Summer Gatherings Are All About The Noshing, But When You’Re Expecting, Knowing What You Are Reaching For Before You Hit The Picnic Table Is More Important When Temperatures Rise. Harmful Bacteria Can Spring Up Where It’S Least Expected, Causing

Wondering what foods are safe to eat during pregnancy? Summer gatherings are all about the noshing, but when you’re expecting, knowing what you are reaching for before you hit the picnic table is more important when temperatures rise. Harmful bacteria can spring up where it’s least expected which can cause food poisoning. Find out what foods you should avoid -- and what you should stock up on -- at that next family picnic.
Michelle Maffei

“Most food poisoning does not affect a pregnancy other than causing intermittent dehydration, which can cause possible preterm labor,” advises Dr. Brad Douglas, a Board Certified OB/GYN and Women’s Health Expert on

Many instances of food poisoning are caused by improper food handling, so with a little information about the right preparation you can reduce the chances that you and your bun in the oven will be a victim of ill-fated bacteria. So, when dining al fresco, be it at a backyard barbeque or at a 4th of July picnic, be aware of these common dangers that may lurk in common summer foods.

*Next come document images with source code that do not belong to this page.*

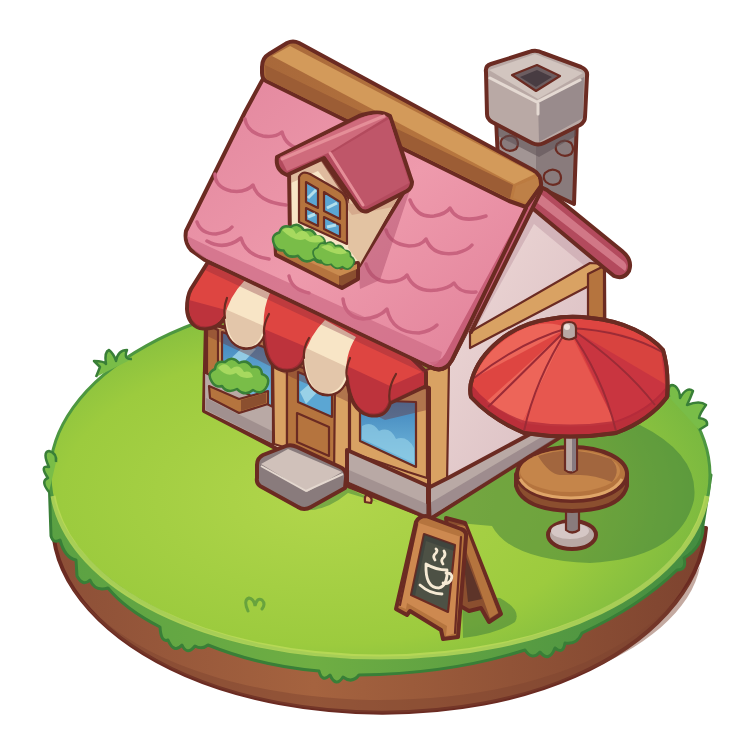
<!DOCTYPE html>
<html lang="en">
<head>
<meta charset="utf-8">
<title>Café on a grassy island</title>
<style>
:root{--line:#6b2b22;--leafline:#397f37;--grass:#9ccb3b;--rim:#63a83f;--rimdark:#4d9440;--soil:#98583a;--soildark:#7d432f;--roof:#e88aa0;--tile:#c9637f;--trim:#b34a5d;--wood:#b5743e;--wooddark:#8b4f2f;--woodlight:#d9a263;--wall:#ead2d2;--cream:#f8e5c6;--stone:#b9a9a5;--stonedark:#897b7c;--red:#de4541;--glass:#5ba6d3;--leaf:#79bd48}
html,body{margin:0;background:#fff}
body{width:753px;height:755px;overflow:hidden}
svg{display:block}
.ink{stroke:var(--line);stroke-width:4;stroke-linejoin:round;stroke-linecap:round}
.thin{stroke:var(--line);stroke-width:2.2;stroke-linejoin:round;stroke-linecap:round}
.open{fill:none}
.tile{fill:none;stroke:var(--tile);stroke-width:3.5;stroke-linecap:round;stroke-linejoin:round}
.leafy{fill:var(--leaf);stroke:var(--leafline);stroke-width:2.5;stroke-linejoin:round}
.wood{fill:var(--wood)}.wooddark{fill:var(--wooddark)}.woodlight{fill:var(--woodlight)}
.stone{fill:var(--stone)}.stonedark{fill:var(--stonedark)}
.cream{fill:var(--cream)}.red{fill:var(--red)}.glass{fill:var(--glass)}.trim{fill:var(--trim)}
.shade{fill:#2d6b3a;opacity:.42}
</style>
</head>
<body>
<svg width="753" height="755" viewBox="0 0 753 755" role="img" aria-label="Small pink-roofed café with striped awning, parasol table and chalkboard on a round grass island">
<defs>
<radialGradient id="lawn" cx=".42" cy=".56" r=".62"><stop offset="0" stop-color="#b2d64c"/><stop offset=".65" stop-color="#9ccb3e"/><stop offset="1" stop-color="#75b640"/></radialGradient>
<linearGradient id="earth" x1="0" x2="1"><stop offset="0" stop-color="#8c4f37"/><stop offset=".4" stop-color="#a5633f"/><stop offset="1" stop-color="#7d432f"/></linearGradient>
<linearGradient id="turf" x1="0" x2="1"><stop offset="0" stop-color="#5aa143"/><stop offset=".4" stop-color="#6fae43"/><stop offset="1" stop-color="#438c41"/></linearGradient>
<linearGradient id="tiles" x1="0" y1="0" x2="1" y2="1"><stop offset="0" stop-color="#e2869d"/><stop offset=".5" stop-color="#ee9aac"/><stop offset="1" stop-color="#e07f98"/></linearGradient>
<linearGradient id="sidewall" x1="0" y1="0" x2="1" y2="1"><stop offset="0" stop-color="#f1dcd9"/><stop offset="1" stop-color="#d4b7bd"/></linearGradient>
<linearGradient id="beam" x1="0" x2="1"><stop offset="0" stop-color="#a8683a"/><stop offset="1" stop-color="#bd7c41"/></linearGradient>
<linearGradient id="pane" x1="0" y1="0" x2="0" y2="1"><stop offset="0" stop-color="#3f83bb"/><stop offset="1" stop-color="#78bfe0"/></linearGradient>
<clipPath id="lawn-edge"><ellipse cx="380" cy="475" rx="330" ry="183"/></clipPath>
<path id="bush" d="M1 23Q-5 14 4 10Q5 1 14 3Q21-4 28 4Q36 0 41 8Q50 6 51 15Q60 18 56 27Q51 37 42 31Q34 38 26 30Q16 35 11 27Q5 29 1 23Z"/>
<g id="pebble"><path class="thin stonedark" d="M0 3Q7-3 14 2Q18 8 14 13Q7 17 1 12Q-3 8 0 3Z"/></g>
</defs>

<g id="island">
<path class="ink" stroke-width="3" fill="url(#earth)" d="M53 528C55 585 105 640 185 675C300 725 465 725 575 676C650 643 701 590 706 528Z"/>
<path fill="var(--soildark)" opacity=".45" d="M60 565C92 640 210 696 370 700C530 702 654 650 700 566C692 610 645 649 575 676C465 725 300 725 185 675C120 646 78 610 60 565Z"/>
<path fill="url(#turf)" stroke="var(--leafline)" stroke-width="3" stroke-linejoin="round" d="M49 476L51 536Q53 544 60 540Q65 558 76 560L77 576Q83 587 90 580Q95 592 108 588Q125 609 160 627Q161 643 168 640Q174 654 182 645Q187 656 195 646Q202 650 208 645Q260 666 319 671Q322 683 330 675Q336 688 343 677Q352 684 359 675Q450 674 525 650Q532 661 540 652Q549 663 555 648Q563 655 565 643Q577 645 582 633Q640 606 677 570Q687 570 684 558Q704 546 703 525L711 475Z"/>
<ellipse cx="380" cy="475" rx="330" ry="183" fill="url(#lawn)" stroke="#4d9740" stroke-width="3"/>
<path fill="none" stroke="#bfdc5c" stroke-width="5" opacity=".8" d="M53 496C70 590 210 657 380 657C550 657 690 590 707 496"/>
<g class="leafy">
<path d="M96 377L100 367L94 361Q104 361 106 364Q104 352 109 350Q114 354 116 361Q118 350 127 350Q123 360 132 359"/>
<path d="M49 492Q40 481 48 478Q39 465 49 467Q42 452 49 451Q57 453 56 462"/>
<path d="M669 397Q667 382 675 386Q680 390 680 398Q687 386 693 391Q690 399 687 405Q700 400 706 405Q700 413 699 418Q708 419 707 425L699 430"/>
</g>
<path fill="none" stroke="#68a33d" stroke-width="3" stroke-linecap="round" d="M248 611Q243 600 249 598Q254 599 255 606Q257 597 262 600Q266 604 262 609"/>
</g>

<g id="ground-shadows" clip-path="url(#lawn-edge)">
<path class="shade" d="M425 520L540 443L640 425Q700 455 694 500Q680 558 590 563Q510 560 492 526Z"/>
<path class="shade" d="M462 596L500 598Q522 610 515 622Q497 634 463 638Z"/>
<path class="shade" d="M256 478L304 510Q325 512 348 493L378 502L344 486Z"/>
</g>

<g id="chimney">
<path class="ink stonedark" d="M496 118L498 160L545 190L574 204L577 118Z"/>
<path fill="#a29594" d="M499 125L536 145V180L500 158Z"/>
<use href="#pebble" x="502" y="136"/><use href="#pebble" x="557" y="141"/><use href="#pebble" x="545" y="170"/>
<path fill="#5d5055" opacity=".55" d="M498 124L539 145L576 126V136L539 157L498 136Z"/>
<path class="ink stone" d="M486 72Q485 66 491 64L529 52Q536 49 543 53L581 67Q588 70 587 76L585 117Q585 122 580 125L544 143Q538 146 532 143L492 122Q487 119 487 114Z"/>
<path fill="#998b8c" d="M538 101L584 77L583 118L539 142Z"/>
<path fill="#d2c5bf" d="M489 70L535 54L583 73L538 99Z"/>
<path class="thin" fill="#6c5d60" d="M512 75L537 65L560 76L536 91Z"/>
<path fill="#483c42" d="M520 77L537 70L552 77L536 87Z"/>
<path fill="none" stroke="#e4d9d2" stroke-width="3" stroke-linecap="round" d="M490 78L537 102L580 80M538 104V114"/>
</g>

<g id="side-wall">
<path class="ink" fill="url(#sidewall)" d="M527 202L604 262L605 410L540 446L429 518L440 350Z"/>
<path fill="#c5a1a9" opacity=".55" d="M527 204L604 263V282L534 224L475 330L466 334Z"/>
<path class="thin woodlight" d="M470 332L590 263L604 264V278L470 348Z"/>
<path class="thin wood" d="M588 274L604 266V340H588Z"/>
<path class="thin woodlight" d="M426 370L449 362L447 484L428 490Z"/>
<path class="ink stone" d="M428 488L448 478L560 418L562 436L430 519Z"/>
<path fill="#8d7a7f" opacity=".6" d="M430 503L560 426L561 435L431 516Z"/>
</g>

<g id="front-wall">
<path class="ink cream" d="M206 322L429 388V518L350 487L204 411Z"/>
<path class="woodlight" d="M207 325L427 390V488L208 380Z"/>
<path class="thin wood" d="M207 325L218 330V382L207 376Z"/>
<path class="thin" fill="url(#pane)" d="M222 332L272 350V408L222 385Z"/>
<path fill="#a9dcec" opacity=".75" d="M224 365L245 345L256 349L226 381Z"/>
<path class="thin stone" d="M204 372L273 407V445L204 411Z"/>
<path fill="#8e7d7e" opacity=".55" d="M206 398L272 431V443L206 410Z"/>
<path class="thin woodlight" d="M273 362L287 366V448L274 444Z"/>
<path class="thin wood" d="M287 362L336 380V468L287 447Z"/>
<path class="thin glass" d="M298 372L332 386V417L298 402Z"/>
<path fill="#a9dcec" opacity=".8" d="M300 392L314 380L325 384L306 404Z"/>
<path class="open thin" d="M297 413L329 427V456L297 442Z"/>
<path class="thin woodlight" d="M335 380L349 386V485L334 478Z"/>
<path class="thin woodlight" d="M350 392L427 388V478L408 472L350 452Z"/>
<path class="thin" fill="url(#pane)" d="M360 400L416 402V467L360 441Z"/>
<path fill="#95d1e8" opacity=".65" d="M362 426Q372 420 379 431Q390 426 396 439Q407 435 414 448V463L362 439Z"/>
<path class="ink stone" d="M347 450L428 486V518L347 483Z"/>
<path fill="#8e7d7e" opacity=".5" d="M349 470L427 504V516L349 482Z"/>
<path fill="#702c2c" opacity=".38" d="M207 325L427 388V410L385 420L340 398L293 378L250 356L207 336Z"/>
<path fill="#e8b66f" class="thin" d="M365 502Q364 493 369 496Q373 498 371 503Z"/>
</g>

<g id="doorstep">
<path class="ink stonedark" d="M257 465Q257 458 263 455L286 446Q291 444 297 447L340 467Q347 470 346 478L345 488L311 507Q304 511 298 507L260 486Q256 483 257 478Z"/>
<path fill="#d0c1ba" d="M261 464L288 449L342 472L307 492Z"/>
<path fill="none" stroke="#e4d8cf" stroke-width="2" d="M261 466L306 491L343 474"/>
</g>

<g id="window-box">
<path class="thin wood" d="M209 386L239 399L268 391V404L239 413L210 398Z"/>
<path class="wooddark" d="M241 400L266 393V403L241 411Z"/>
<use href="#bush" class="leafy" x="211" y="359"/>
<path fill="#a7d95f" d="M218 368Q225 360 231 369Q239 363 244 372Q251 370 253 377Q242 380 236 373Q227 378 218 368Z"/>
</g>

<g id="awning">
<path class="ink red" d="M208 262L191 289Q187 296 187 309Q188 324 200 328Q217 331 225 317Q226 344 244 348Q259 349 264 333Q265 366 282 370Q299 373 304 357Q305 389 323 394Q341 397 347 377Q350 411 369 415Q385 418 390 403L426 386V372L395 342Z"/>
<path class="cream" d="M245 280L270 293Q262 310 264 333Q259 349 244 347Q226 344 225 317Q228 298 245 280Z"/>
<path class="cream" d="M325 320L356 337Q344 356 347 377Q341 397 323 393Q305 389 304 357Q309 336 325 320Z"/>
<path fill="#b02d3b" opacity=".7" d="M189 300L226 310Q218 330 200 327Q188 323 189 300ZM264 329L304 346V358Q298 372 282 369Q265 365 264 329ZM347 366L390 386L424 371V385L389 402Q385 417 369 414Q350 409 347 366Z"/>
<path fill="#d5b298" opacity=".6" d="M225 309L264 326Q260 348 244 347Q227 344 225 309ZM304 347L347 367Q343 395 323 393Q305 389 304 347Z"/>
<path class="thin open" d="M227 298Q223 308 225 318M269 314Q263 325 264 334M309 338Q303 348 304 358M350 358Q345 370 347 378M390 403Q387 389 396 374"/>
<path fill="#7d263a" opacity=".32" d="M208 262L434 367L424 373L205 270Z"/>
</g>

<g id="roof">
<path class="ink trim" d="M527 190Q537 184 547 190L622 251Q633 260 629 271Q624 280 614 276L603 267L531 207Z"/>
<path fill="#d17786" d="M537 191L622 260Q629 265 625 271L531 198Z"/>
<path class="ink" fill="url(#tiles)" d="M264 77L245 112L186 231Q184 242 191 250L205 260L430 367Q444 374 452 360L530 207Z"/>
<path fill="#c75e77" d="M529 200L541 195L454 358Q447 372 435 367L429 362Q440 363 445 354Z"/>
<path fill="#cf6e87" opacity=".75" d="M187 236L210 247L442 352Q440 366 430 365L207 259Q188 250 187 236Z"/>
<g class="tile">
<path d="M245 119Q247 132 263 136Q275 138 282 132Q286 147 302 149"/>
<path d="M215 174Q215 187 231 191Q246 193 253 185Q258 202 286 205"/>
<path d="M197 222Q201 234 216 234Q228 232 232 227M207 241Q224 251 241 238Q246 256 269 259"/>
<path d="M410 200Q417 218 434 216Q446 214 450 208Q458 225 486 216"/>
<path d="M386 230Q390 244 409 246Q421 246 426 239Q433 257 457 253Q468 250 472 245"/>
<path d="M366 264Q371 281 389 282Q403 281 407 275Q415 293 437 290Q449 288 454 283Q460 294 476 292"/>
<path d="M289 276Q292 290 309 293M343 299Q345 317 363 319Q379 318 387 309Q392 333 419 333Q431 331 437 325"/>
</g>
<path class="ink" fill="url(#beam)" d="M262 67Q262 58 269 54L287 43Q293 40 299 43L533 170Q542 175 541 186L526 207L509 201L266 81Q262 79 262 73Z"/>
<path fill="#d39a5a" d="M272 56L290 46L535 174L514 184Z"/>
<path fill="#9c5d35" d="M265 65L513 185L510 199L266 79Z"/>
<path fill="#be8047" d="M516 186L538 177V186L526 203L513 198Z"/>
<path class="ink open" d="M526 208L452 360Q444 374 430 367"/>
<path class="ink open" d="M541 191L471 332"/>
</g>

<g id="dormer">
<path fill="#a94966" opacity=".45" d="M410 190L380 280L360 289L358 265L394 193Z"/>
<path class="ink cream" d="M289 167L318 153L350 202L405 190L359 266L344 272L290 239Z"/>
<path fill="#e3c3a2" d="M349 199L403 188L360 264L348 248Z"/>
<path fill="#c88f78" opacity=".5" d="M291 170L319 157L351 204L400 193L393 207L352 215L318 171L291 183Z"/>
<path class="ink trim" d="M277 157L359 116Q379 109 390 116L412 182Q412 188 407 191L368 211Q362 213 358 207L324 158L287 175Q275 170 277 157Z"/>
<path fill="#cf6b7c" d="M280 157L361 118Q379 111 387 117L328 153L287 171Z"/>
<path fill="#bf5669" d="M330 154L389 119L409 183L365 207Z"/>
<path fill="none" stroke="#e58e98" stroke-width="3" stroke-linecap="round" d="M282 159L324 141L384 116M330 153L363 205"/>
<path class="thin wood" d="M299 177Q302 170 310 174L338 190Q347 195 347 205V244L299 222Z"/>
<g class="thin glass"><path d="M306 182L318 189V208L306 202ZM324 192L340 202V219L324 211ZM306 208L318 214V226L306 220ZM324 217L340 225V237L324 229Z"/></g>
<path fill="none" stroke="#b5e0ed" stroke-width="3" d="M308 198L316 190M327 208L337 203M308 217L315 214M327 227L336 225"/>
<path class="ink wooddark" d="M275 239L330 266L358 263V279L342 288L276 255Z"/>
<path class="wood" d="M277 242L339 272V285L277 253Z"/>
<path fill="#c98b4f" d="M277 240L341 270L357 264V269L340 276L277 247Z"/>
<use href="#bush" class="leafy" transform="translate(277 222) rotate(9)"/>
<use href="#bush" class="leafy" transform="translate(316 240) scale(.72) rotate(9)"/>
<path fill="#a7d95f" d="M282 230Q292 224 296 234Q304 226 310 237Q320 232 324 241Q312 245 305 239Q295 243 282 230ZM321 247Q330 242 334 249Q343 246 347 253Q337 257 321 247Z"/>
</g>

<g id="parasol-table">
<ellipse class="ink stone" cx="572" cy="535" rx="24" ry="14"/>
<ellipse cx="570" cy="531" rx="19" ry="8" fill="#d5c7c5"/>
<path class="thin stonedark" d="M566 490H579V530Q572 535 566 530Z"/>
<path class="ink wooddark" d="M516 474V486Q523 510 572 511Q621 510 627 486V474Z"/>
<ellipse class="ink wood" cx="572" cy="474" rx="55" ry="27"/>
<ellipse cx="570" cy="471" rx="50" ry="21" fill="#c5854a"/>
<path fill="none" stroke="#dfa568" stroke-width="3" d="M520 479Q530 497 571 498Q612 497 622 479"/>
<path fill="#75402f" opacity=".45" d="M538 456Q571 444 611 459Q622 470 612 482Q592 474 577 475H560Q549 474 538 456Z"/>
<path class="thin stone" d="M565 426H577V470Q571 475 565 470Z"/>
<path fill="#877a80" d="M572 428H576V470L572 472Z"/>
<path class="ink red" d="M472 379C480 352 510 324 550 319Q569 315 591 318C624 321 650 335 663 350Q669 370 667 397Q650 420 616 433Q570 440 524 433Q491 419 471 397Q469 388 472 379Z"/>
<path fill="#ed6559" d="M568 328L474 378Q488 345 525 328Q548 319 568 328ZM568 328L486 402L522 423Z"/>
<path fill="#e7574f" d="M568 328L522 423Q570 430 615 423Z"/>
<path fill="#c93540" d="M570 328L615 423Q647 413 665 391Q668 369 661 352Z"/>
<path fill="#d8433f" d="M570 328Q620 326 661 352L665 384Z"/>
<path fill="#ad2738" opacity=".7" d="M472 385Q490 409 525 421Q570 428 615 421Q648 410 666 387V397Q650 419 616 431Q570 438 524 431Q490 417 472 397Z"/>
<path fill="none" stroke="#9c2b36" stroke-width="2" stroke-linejoin="round" d="M474 378Q520 342 568 328L488 407M524 431Q535 380 568 328Q602 374 616 431M570 328Q624 365 655 405M570 328Q625 331 662 352"/>
<path class="ink open" d="M472 379C480 352 510 324 550 319Q569 315 591 318C624 321 650 335 663 350Q669 370 667 397Q650 420 616 433Q570 440 524 433Q491 419 471 397Q469 388 472 379Z"/>
<path class="thin stone" d="M562 328Q562 322 569 322Q576 322 576 328V337Q569 342 562 337Z"/>
<circle cx="567" cy="327" r="3" fill="#eee2dc"/>
</g>

<g id="chalkboard">
<path class="ink wooddark" d="M446 518L465 523L501 614L489 622L481 608L469 611L455 603Z"/>
<path fill="#5d3429" d="M462 546L482 599L468 602Z"/>
<path class="wood" d="M457 525L465 526L498 613L490 618Z"/>
<path class="ink wood" d="M416 522Q419 516 426 516L461 529Q467 531 466 537L458 637L443 639L441 630L410 611L407 615L396 609Z"/>
<path fill="#cd8950" d="M419 523L461 537L455 633L446 636L447 626L407 603L406 609L399 606Z"/>
<path class="thin" fill="#4d5145" d="M424 534L455 545L448 612L411 595Z"/>
<path fill="#343b38" opacity=".5" d="M424 534L455 545L454 551L426 541L415 596L411 595Z"/>
<path class="thin open" d="M461 537L455 633M400 605L417 524"/>
<g fill="none" stroke="#f6ead4" stroke-width="2.8" stroke-linecap="round" stroke-linejoin="round">
<path d="M426 564Q436 570 447 570Q448 585 439 588Q425 588 426 564ZM446 573Q454 573 451 580Q448 585 443 583M420 585Q430 594 442 594M435 560Q432 556 436 553Q438 550 436 549M443 564Q440 560 444 557Q446 554 444 551"/>
</g>
</g>
</svg>
</body>
</html>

Don’t hold the mayonnaise
Potato salad and egg salad are common culprits for harboring bacteria that is sure to crash your summer gathering. But, contrary to popular believe, it is not the mayo that is the bad guy here; potatoes and eggs are actually the ingredients that cultivate the bacteria and can make you sick. Mayonnaise is actually acidic and when commercially produced, can protect that precious potato or egg salad you’re craving.

So long as the ingredients used are all well cooked, pasteurized, and well chilled, that potato and egg salads should be safe in which to indulge.

BBQ delights
Food prepared on the BBQ can be the perfect main dish at any summer get-together, so long as you get your meat cooked well done. Steaks, chicken, and burgers should be cooked all the way through to kill the bacteria called Staphylococcus aureus, which affects unrefrigerated and improperly refrigerated meats.

So, even if you are craving a juicy steak cooked medium, save your request for your first meal after your sweet pea makes her grand entrance into the world.

What about subs and deli platters?
Soft cheeses and deli meats are known to grace many summer picnic tables, whether it be on an appetizer tray or a 3-foot submarine sandwich. But, before you pile up your plate, know the bacteria Listeria is commonly associated with these deli delights.

“Fever, chills and back pain may occur as presenting features of [Listeria] in pregnant women; a nonspecific flu-like illness is the most common presentation,” reports Dr. Douglas. “Listeria in a pregnant woman can lead to fetal death, premature birth or an infected newborn.” So, if you are set on sinking your teeth into this fare, be sure to heat it up to steaming and enjoy it as a melt.

Just right
As a general rule, keep cold foods chilled below 40 degrees Fahrenheit or heated above 140 degrees Fahrenheit to prohibit bacteria from sprouting up in your summer picnic foods. Foods at temperatures between 40 and 140 degrees Fahrenheit are ideal breeding grounds for bacteria.

You can dig in to properly-prepared foods for about two hours after they are put on the table, unless the weather rises above 90 degrees Fahrenheit, in which you should take a pass on foods that have been out for more than an hour.

Safe alternatives
Even if you choose to skip on the above common summer cuisine, it doesn’t mean that you have to go hungry. Other common outdoor treats, like cookies, breads, rolls, and crackers can be munched without much risk of food poisoning (so long as cross-contamination has not occurred). Other foods, such as ketchup, mayo, and mustard are also safe, thanks to their acidity, so layer on the condiments like there’s no tomorrow.

What about drinking alcohol, such as wine or beer? Find out here more info on drinking alcohol during pregnancy.
Overall, foods you choose to eat should be kept well refrigerated or heated, and the raw food should be kept separate from the cooked food. But, with safe food handling and proper preparation, you, too, can enjoy a summer cook out with baby on board!

More on a healthy pregnancy diet:

-- How many extra calories needed when pregnant?

-- 10 Foods every pregnant woman should eat

-- Beating bloating and gas during pregnancy

-- Can you eat sushi during pregnancy? What about soft cheeses?

Tags: cheese hamburger steak sushi

recommended for you